— Exercise directions —
Copy out each line of the listing that has the word "ellipse" in it.
====
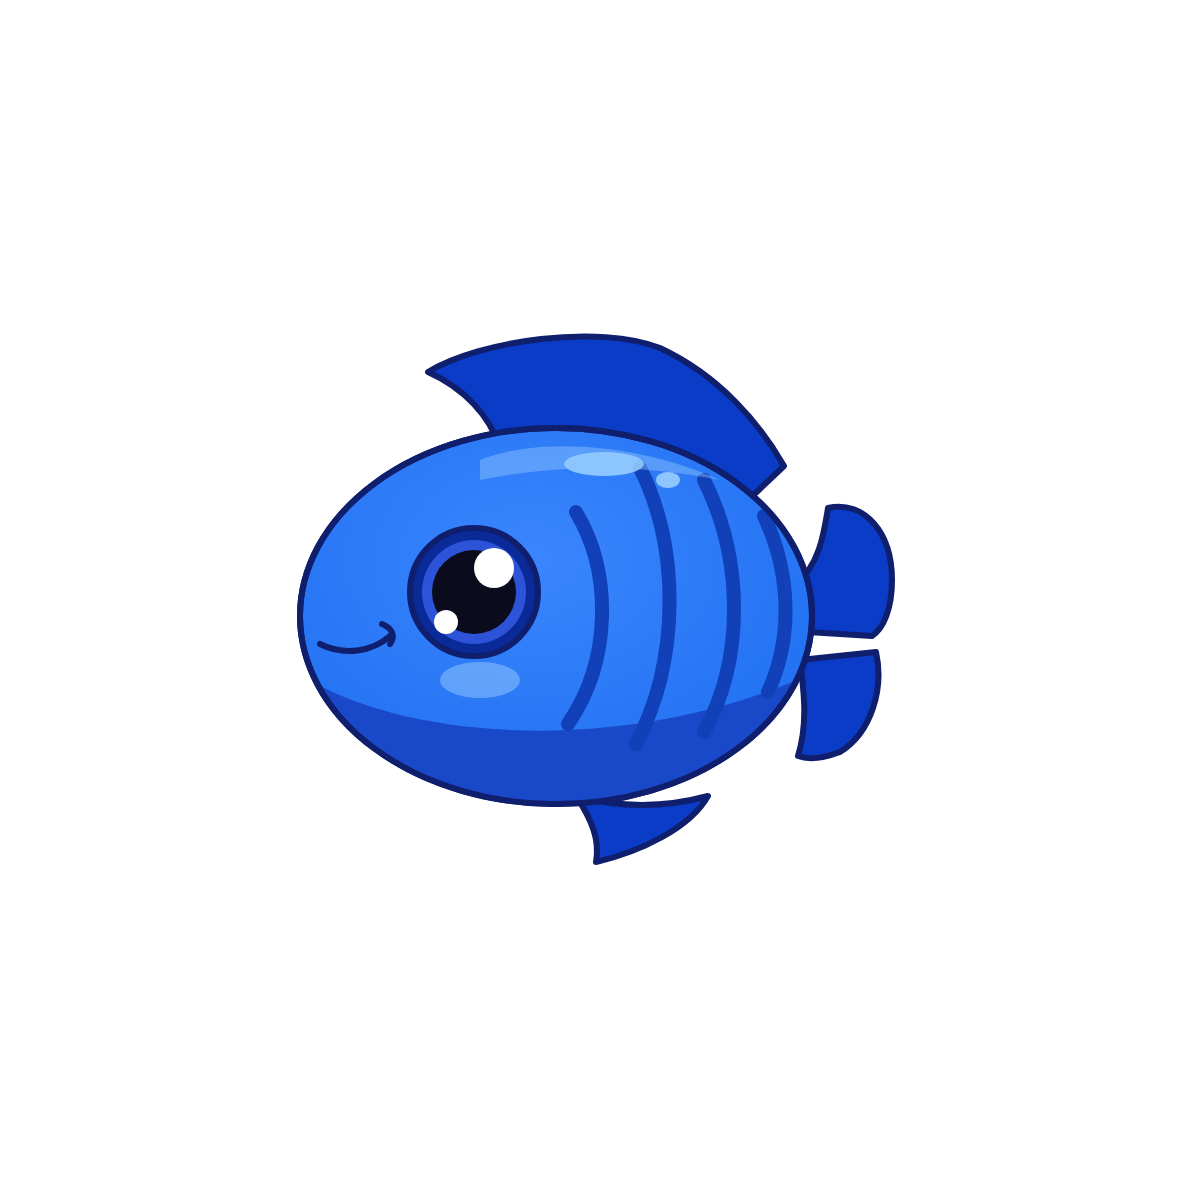
<!DOCTYPE html>
<html lang="en">
<head>
<meta charset="utf-8">
<title>Blue Fish</title>
<style>
  :root {
    --page: #ffffff;
    --outline: #0f1f6e;
    --body-blue: #1f6ff0;
    --body-light: #3b86ff;
    --belly-blue: #1948c9;
    --fin-blue: #0a3cc8;
    --fin-dark: #0a2a9a;
    --stripe: #1240b8;
    --shine: #9fd2ff;
    --pupil: #0b0b1e;
    --iris: #2d54d8;
    --sparkle: #ffffff;
  }
  html, body {
    margin: 0;
    padding: 0;
    width: 1200px;
    height: 1200px;
    overflow: hidden;
    background: var(--page);
  }
  .canvas {
    display: block;
    width: 1200px;
    height: 1200px;
  }
</style>
</head>
<body>
<svg class="canvas" viewBox="0 0 600 600" xmlns="http://www.w3.org/2000/svg" role="img" aria-label="Cartoon blue fish">
  <defs>
    <radialGradient id="body-gradient" cx="0.45" cy="0.35" r="0.7">
      <stop offset="0" stop-color="var(--body-light)"/>
      <stop offset="1" stop-color="var(--body-blue)"/>
    </radialGradient>
    <clipPath id="body-clip">
      <ellipse cx="278" cy="308" rx="128" ry="94"/>
    </clipPath>
  </defs>

  <g class="fish" stroke="var(--outline)" stroke-width="3" stroke-linejoin="round" stroke-linecap="round">
    <!-- dorsal fin -->
    <path class="fin-dorsal" fill="var(--fin-blue)"
      d="M214,186 C240,170 300,162 330,174 C360,188 380,212 392,233 L372,252 C340,228 290,218 250,224 C245,208 232,194 214,186 Z"/>
    <!-- tail -->
    <path class="fin-tail-upper" fill="var(--fin-blue)"
      d="M398,292 C410,282 412,266 414,254 C432,250 446,266 446,290 C446,304 442,314 436,318 L404,316 Z"/>
    <path class="fin-tail-lower" fill="var(--fin-blue)"
      d="M400,330 L438,326 C442,344 436,366 420,376 C412,379 404,380 399,378 C404,362 402,346 400,330 Z"/>
    <!-- bottom fin -->
    <path class="fin-bottom" fill="var(--fin-blue)"
      d="M288,398 C296,410 300,420 298,431 C320,426 345,414 354,398 C332,404 310,404 288,398 Z"/>

    <!-- body -->
    <ellipse class="body" cx="278" cy="308" rx="128" ry="94" fill="url(#body-gradient)"/>
  </g>

  <g class="body-details" clip-path="url(#body-clip)">
    <path class="belly" fill="var(--belly-blue)"
      d="M140,330 C190,372 320,382 420,330 L420,420 L140,420 Z"/>
    <g class="stripes" fill="none" stroke="var(--stripe)" stroke-width="7" stroke-linecap="round">
      <path d="M288,256 C306,286 306,330 284,362"/>
      <path d="M320,234 C340,274 340,330 318,372"/>
      <path d="M352,240 C372,280 372,330 352,366"/>
      <path d="M382,258 C396,288 396,320 384,346"/>
    </g>
    <g class="shine" fill="var(--shine)" opacity="0.85">
      <ellipse cx="302" cy="232" rx="20" ry="6"/>
      <ellipse cx="334" cy="240" rx="6" ry="4"/>
      <ellipse cx="240" cy="340" rx="20" ry="9" opacity="0.55"/>
      <path d="M240,230 C270,218 320,222 360,240 C320,232 280,232 240,240 Z" opacity="0.45"/>
    </g>
  </g>
  <ellipse cx="278" cy="308" rx="128" ry="94" fill="none" stroke="var(--outline)" stroke-width="3"/>

  <g class="eye">
    <circle cx="237" cy="296" r="32" fill="var(--fin-dark)" stroke="var(--outline)" stroke-width="3"/>
    <circle cx="237" cy="296" r="26" fill="var(--iris)"/>
    <circle cx="237" cy="296" r="21" fill="var(--pupil)"/>
    <circle cx="247" cy="284" r="10" fill="var(--sparkle)"/>
    <circle cx="223" cy="311" r="6" fill="var(--sparkle)"/>
  </g>

  <path class="mouth" fill="none" stroke="var(--outline)" stroke-width="3" stroke-linecap="round"
    d="M160,322 C172,328 186,326 195,318 M191,312 C196,314 198,318 195,322"/>
</svg>
</body>
</html>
====
— Finished exercise —
      <ellipse cx="278" cy="308" rx="128" ry="94"/>
    <ellipse class="body" cx="278" cy="308" rx="128" ry="94" fill="url(#body-gradient)"/>
      <ellipse cx="302" cy="232" rx="20" ry="6"/>
      <ellipse cx="334" cy="240" rx="6" ry="4"/>
      <ellipse cx="240" cy="340" rx="20" ry="9" opacity="0.55"/>
  <ellipse cx="278" cy="308" rx="128" ry="94" fill="none" stroke="var(--outline)" stroke-width="3"/>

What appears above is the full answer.